IMF Says Economic Outlook Clouded by Energy Costsgreenspun.com : LUSENET : TB2K spinoff uncensored : One Thread
West Frets About Oil Prices
IMF Says Economic Outlook Clouded by Energy Costs
From Wire Reports
Sept. 20 Oil prices vaulted to a 10-year high today, prompting the International Monetary Fund to renew warnings that rising energy costs are casting a shadow over the global economic outlook.
Soaring energy prices received some of the blame for driving the U.S. trade deficit to a record $31.89 billion in July. And blue-chip stocks tumbled on the New York Stock Exchange as investors again worried about the impact of rising energy costs on corporate profits.
New supply figures underlined fears that the countrys pre-winter stock cushion is running perilously thin.
October crude on the New York Mercantile Exchange hit a new peak of $37.80 a barrel after a weekly government report showed U.S. crude oil stocks fell 2.4 million barrels from last week and heating oil inventories grew just 630,000 barrels to remain more than a third below last year's levels.
Consumers could see heating bills jump 20 percent to 30 percent this winter, an energy policy expert told the nations governors.
The grim prediction came from Daniel Yergin, chairman of the Cambridge Energy Research Associates, a research firm. The Energy Department has issued similar forecasts.
What we can try to do is better understand the extent of market pressure and the potential impact for the customers, said Yergin, who won the Pulitzer Prize for his book, The Prize, a history of the oil industry.
Several of the countrys largest producers, suppliers and regulators of natural gas took part in the one-day meeting in an attempt to help governors develop plans for their own states.
Clinton May Tap Oil Reserve
In Washington, President Clinton said on Tuesday he wanted a few more days to assess oil market reaction to the Organization of Petroleum Exporting Countries recent production increase before deciding whether to release oil from the Strategic Petroleum Reserve.

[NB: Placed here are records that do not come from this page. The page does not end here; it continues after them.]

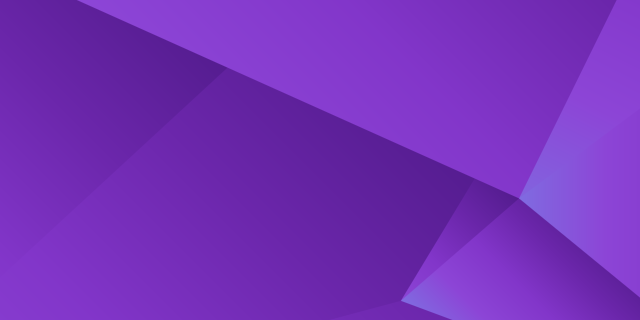
Reproduce this background procedurally as a WebGL 2 fragment shader.

```glsl
#version 300 es
precision highp float;
// Folded violet facets: straight creases split the canvas into flat panels.
// Each panel is a half-plane mask filled with a linear gradient through
// one shared ramp, from deep indigo over purple to a periwinkle glow.

uniform vec2 u_resolution;
out vec4 outColor;

// Crease corners; the canvas spans 2 by 1 units
const vec2 TOP_START  = vec2(0.240, 1.000);
const vec2 LEFT_LOW   = vec2(0.000, 0.133);
const vec2 LEFT_HIGH  = vec2(0.708, 0.786);
const vec2 FOLD_TOP   = vec2(1.484, 0.443);
const vec2 HUB        = vec2(1.622, 0.380);
const vec2 WEDGE_TOP  = vec2(1.927, 1.000);
const vec2 WEDGE_LOW  = vec2(2.000, 0.070);
const vec2 WEDGE_SEAM = vec2(2.000, 0.661);
const vec2 TIP        = vec2(1.2526, 0.060);
const vec2 TIP_RIGHT  = vec2(1.414, 0.000);
const vec2 TIP_LEFT   = vec2(1.029, 0.000);

// Tone ramp stops, dark to light
const vec3 INDIGO     = vec3(0.33, 0.11, 0.56);
const vec3 PLUM       = vec3(0.42, 0.15, 0.67);
const vec3 PURPLE     = vec3(0.51, 0.21, 0.79);
const vec3 VIOLET     = vec3(0.55, 0.27, 0.84);
const vec3 PERIWINKLE = vec3(0.50, 0.42, 0.88);

// Colour for a tone from 0 (indigo) to 4 (periwinkle)
vec3 ramp(float tone) {
    vec3 c = mix(INDIGO, PLUM, clamp(tone, 0.0, 1.0));
    c = mix(c, PURPLE, clamp(tone - 1.0, 0.0, 1.0));
    c = mix(c, VIOLET, clamp(tone - 2.0, 0.0, 1.0));
    return mix(c, PERIWINKLE, clamp(tone - 3.0, 0.0, 1.0));
}

// Gradient running from toneA at position a to toneB at position b
vec3 shade(float s, float a, float b, float toneA, float toneB) {
    return ramp(mix(toneA, toneB, clamp((s - a) / (b - a), 0.0, 1.0)));
}

// Smooth mask of the half-plane to the left of the line a -> b
float leftOf(vec2 p, vec2 a, vec2 b, float pixel) {
    vec2 dir = normalize(b - a);
    float d = dir.x * (p.y - a.y) - dir.y * (p.x - a.x);
    return smoothstep(-0.7 * pixel, 0.7 * pixel, d);
}

void main() {
    vec2 p = gl_FragCoord.xy / u_resolution * vec2(2.0, 1.0);
    float pixel = 1.0 / u_resolution.y;
    float diagonal = p.x + p.y;

    // Broad middle panel, then the left panel and the sliver under the tip
    vec3 color = shade(diagonal, 0.0, 1.927, 2.35, 0.05);
    vec3 leftPanel = shade(diagonal, 0.133, 1.494, 2.1, 0.05);
    color = mix(color, leftPanel, leftOf(p, LEFT_LOW, LEFT_HIGH, pixel));
    vec3 sliver = shade(diagonal, 1.03, 1.41, 1.4, 1.0);
    color = mix(color, sliver, leftOf(p, TIP, TIP_LEFT, pixel));

    // Lower right fold: two facets meeting on the crease from tip to hub
    vec3 lowerFacet = shade(diagonal, 1.31, 2.07, 4.0, 0.4);
    vec3 upperFacet = shade(diagonal, 1.31, 2.0, 3.0, 0.0);
    vec3 fold = mix(lowerFacet, upperFacet, leftOf(p, TIP, HUB, pixel));
    float foldMask = leftOf(p, FOLD_TOP, TIP, pixel) * leftOf(p, TIP, TIP_RIGHT, pixel);
    color = mix(color, fold, foldMask);

    // Bright top panel
    vec3 topPanel = shade(diagonal, 1.24, 2.93, 3.05, 0.95);
    color = mix(color, topPanel, leftOf(p, TOP_START, HUB, pixel));

    // Right wedge glowing at the hub, with a soft inner seam
    float rise = dot(p - HUB, vec2(0.45, 0.9));
    vec3 wedgeLower = shade(p.x, HUB.x, 2.0, 4.0, 2.6);
    vec3 wedgeUpper = shade(rise, 0.0, 0.73, 3.8, 2.2);
    vec3 wedge = mix(wedgeLower, wedgeUpper, leftOf(p, HUB, WEDGE_SEAM, pixel));
    float wedgeMask = leftOf(p, WEDGE_TOP, HUB, pixel) * leftOf(p, HUB, WEDGE_LOW, pixel);
    color = mix(color, wedge, wedgeMask);

    outColor = vec4(color, 1.0);
}
```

We have some time before it would be too late to affect the supplies and availability of all the products well need as the cold weather sets in, Clinton said.
The president said oil prices have been complicated by speculation on whether Iraq will stop exporting oil, uncertainty over the amount of excess capacity U.S. refineries have to process oil and how much crude is sitting in tankers on the high seas.
The oil stockpile was established by Congress in the mid 1970s after the Arab oil embargo. Crude oil is held in underground salt caverns in Texas and Louisiana. Oil from the reserve has been released only once a national emergency situation during the Persian Gulf War.
Energy Secretary Sees Dangers
Energy Secretary Bill Richardson said Tuesday oil prices approaching $38 a barrel were dangerously high and the White House would not hesitate to use all options, including the Strategic Petroleum Reserve, to fight soaring energy costs.
But a spokesman for Republican presidential hopeful George W. Bush said the Texas governor would only release oil from the reserve as a last line of defense against a true oil disruption.
He does not believe it should be used to alleviate political pressure and does not believe that it would have a lasting impact on domestic energy prices, the spokesman said.
U.S. Cool to French Proposal
The United States reacted cooly today to a French proposal for a meeting on soaring oil prices between Washington, the European Union and OPEC representatives.
France said it would propose to this weekends meeting of the Group of Seven finance ministers that immediate talks take place between representatives of the United States, EU and OPEC on the matter.
U.S. officials said oil would definitely be on the agenda for a meeting of the finance ministers in Prague this weekend but gave little sign of support for a separate meeting.
OPEC blames high prices on U.S. refinery bottlenecks, market speculation and high consumer government taxes.
We have increased production by over 3.2 million bpd in six months. Thats a lot of oil to put in the market in such a short time and should do the job, OPEC Secretary General Rilwanu Lukman said in Jakarta today.
Since most in OPEC already are pumping to capacity, any significant extra crude would have to come from leading producer Saudi Arabia.
The Associated Press and Reuters contributed to this report.
-- (M@rket.trends), September 21, 2000